Report each line of the data that includes the word "body".

## Saved entries:
────────────────────────────────────────
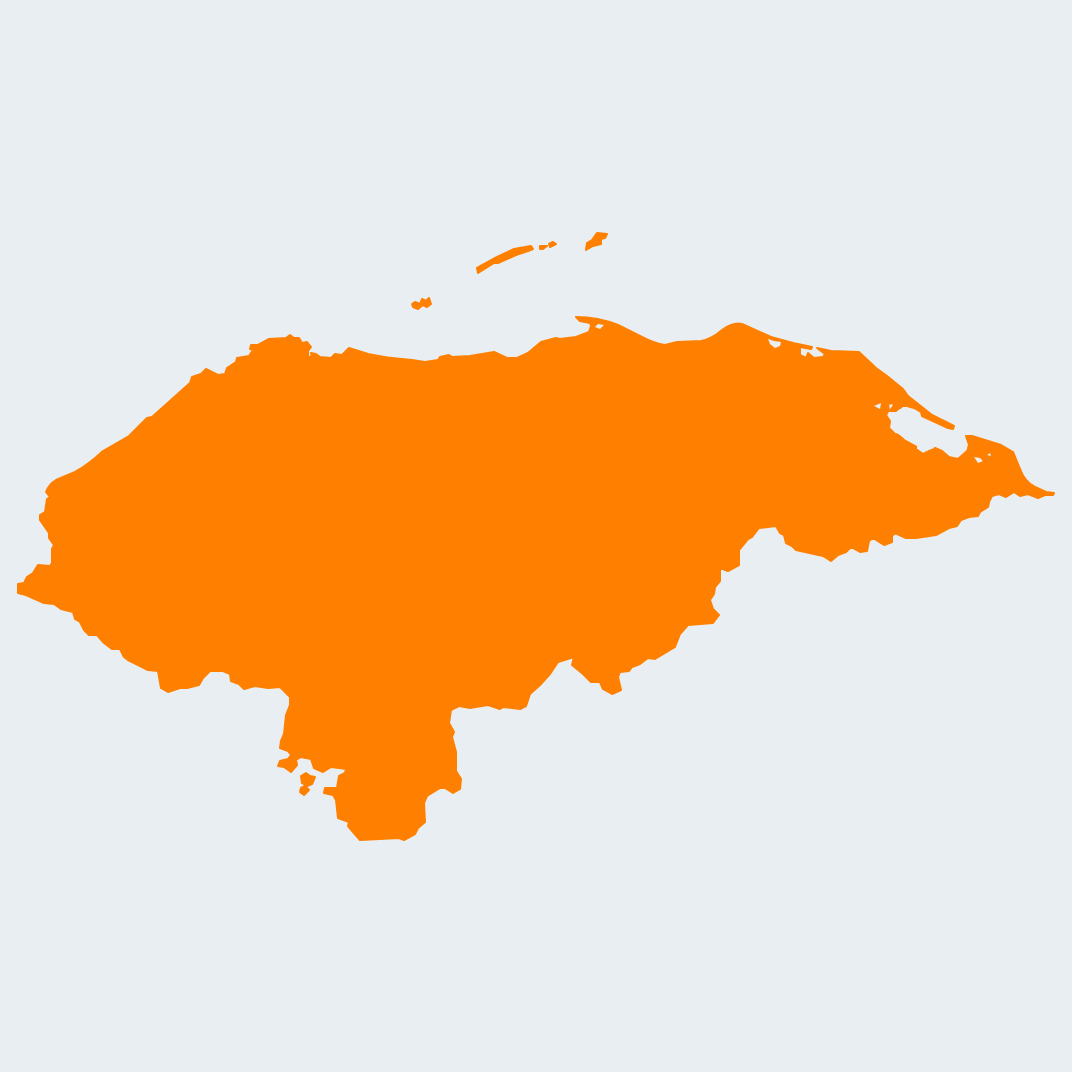
<!DOCTYPE html>
<html lang="en">
<head>
<meta charset="utf-8">
<title>Map of Honduras</title>
<style>
:root { --sea: #e8eef2; --land: #ff8000; }
html, body { margin: 0; background: var(--sea); overflow: hidden; }
.map { display: block; width: 1072px; height: 1072px; background: var(--sea); }
.land { fill: var(--land); stroke: var(--land); stroke-width: 2; stroke-linejoin: round; }
.lagoons { fill: var(--sea); }
</style>
</head>
<body>
<svg class="map" viewBox="0 0 1072 1072" role="img" aria-label="Map silhouette of Honduras">
  <g class="land">
    <path id="mainland" d="M18 584 L24 583 L27 577 L33 573 L38 565 L50 566 L52 563 L52 549 L54 545 L49 538 L49 533 L40 520 L40 515 L45 512 L47 499 L50 497 L46 492 Q49 484 56 480 L75 472 Q88 465 103 451 L129 436 L147 418 L152 417 L190 383 L192 377 L201 374 L206 369 L218 375 L225 374 L227 368 L236 362 L237 358 L249 356 L253 350 L250 349 L251 345 L258 345 L269 339 L286 338 L290 335 L294 338 L299 338 L302 343 L307 342 L311 347 L308 351 L308 356 L312 358 L311 353 L316 354 L320 357 L331 358 L335 354 L342 355 L349 348 L368 354 Q385 358 412 360 L425 362 L438 360 L440 357 L449 355 L452 357 L470 356 L494 352 L507 358 L517 358 L528 353 L541 342 L556 338 L560 339 L576 337 L589 332 L591 326 L590 323 L580 321 L576 317 Q598 317 618 325 L640 336 Q655 344 665 345 L677 342 L701 341 Q712 339 722 330 Q733 322 742 324 L771 337 L793 343 L812 347 L811 349 L800 347 L800 355 L806 358 L808 353 L814 358 L823 357 L825 354 L817 348 L831 351 L859 352 L876 368 L887 376 L903 389 L908 396 L932 415 L954 426 L953 429 L948 428 L922 416 L921 412 L914 408 L907 406 L903 406 L896 411 L890 411 L894 405 L893 403 L888 404 L889 410 L886 415 L890 421 L889 428 L895 434 L901 435 L904 440 L911 442 L916 444 L916 449 L923 454 L935 448 L942 451 L949 457 L958 459 L967 451 L969 445 L966 436 L972 436 L1001 445 L1013 452 L1020 469 Q1025 482 1035 487 L1046 492 L1054 493 L1053 495 L1045 495 L1038 498 L1028 494 L1020 496 L1014 492 L1006 497 L999 494 L992 496 L989 502 L988 507 L980 512 L978 516 L969 517 L961 520 L957 526 L949 528 L936 535 L916 538 L906 538 L895 533 L892 536 L892 542 L884 545 L873 538 L869 541 L867 551 L860 552 L851 547 L846 552 L838 555 L831 561 L823 556 L796 550 L792 546 L786 543 L784 535 L780 533 L776 526 L759 528 L752 537 L748 539 L739 550 L739 565 L728 571 L720 568 L720 581 L715 587 L714 594 L710 600 L713 609 L719 615 L713 623 L688 625 L680 634 L675 647 L655 659 L648 658 L640 664 L632 667 L629 671 L620 672 L618 677 L621 690 L612 694 L603 689 L600 682 L591 682 L583 674 L572 665 L574 657 L558 662 L550 674 L540 685 L530 694 L526 706 L520 709 L503 707 L500 709 L488 705 L470 708 L459 706 L451 710 L449 723 L454 732 L452 737 L456 752 L456 771 L461 779 L460 789 L453 793 L445 788 L440 788 L427 796 L424 803 L425 822 L418 828 L415 834 L404 840 L399 838 L360 840 L353 832 L348 826 L349 822 L338 818 L336 800 L333 795 L324 793 L325 788 L337 788 L339 776 L345 773 L346 769 L339 768 L331 767 L323 772 L314 768 L311 759 L301 757 L296 760 L297 765 L291 772 L284 767 L278 766 L280 761 L288 759 L291 755 L288 751 L280 748 L281 741 L284 734 L286 715 L290 705 L290 697 L280 687 L268 688 L255 686 L244 689 L239 684 L231 681 L230 674 L223 671 L210 671 L203 678 L199 685 L187 688 L180 688 L168 692 L161 688 L158 671 L148 670 L128 660 L124 657 L120 649 L112 649 L104 643 L97 635 L89 635 L84 630 L80 622 L75 619 L73 612 L61 609 L54 604 L44 603 L26 595 L18 593 Z"/>
    <g id="bay-islands">
      <path d="M477 268 L497 257 L514 249 L531 246 L533 249 L528 251 L516 255 L498 263 L494 263 L478 273 Z"/>
      <path d="M540 246 L547 246 L543 249 L540 249 Z M549 244 L553 242 L556 244 L550 247 Z"/>
      <path d="M586 250 L587 243 L592 240 L597 233 L607 234 L605 238 L601 239 L601 244 L593 246 Z"/>
      <path d="M412 304 L415 302 L420 304 L422 299 L426 301 L429 298 L431 304 L427 307 L423 305 L418 309 L413 307 Z"/>
    </g>
    <g id="gulf-islands">
      <path d="M301 776 L306 773 L310 776 L315 777 L312 784 L307 786 L302 783 Z"/>
      <path d="M301 788 L305 786 L309 790 L304 795 L300 792 Z"/>
    </g>
  </g>
  <g class="lagoons">
    <path d="M595 327 L598 324 L604 325 L600 329 Z"/>
    <path d="M768 339 L774 341 L781 342 L780 346 L775 348 L770 344 Z"/>
    <path d="M874 406 L881 403 L880 409 Z"/>
    <path d="M974 457 L980 458 L983 461 L978 463 Z M987 455 L990 453 L991 456 Z"/>
    <path id="caratasca-channel" d="M907 410 L918 416 L921 420 L949 431 L963 432 L965 439 L967 449 L958 457 L951 456 L949 448 L944 440 L938 438 L930 434 L922 431 L914 425 L907 424 L903 428 L904 434 L911 436 L918 440 L930 443 L934 448 L923 452 L917 446 L906 440 L896 432 L891 424 L892 416 L900 409 Z"/>
  </g>
</svg>
</body>
</html>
────────────────────────────────────────
## Result of this task:
html, body { margin: 0; background: var(--sea); overflow: hidden; }
<body>
</body>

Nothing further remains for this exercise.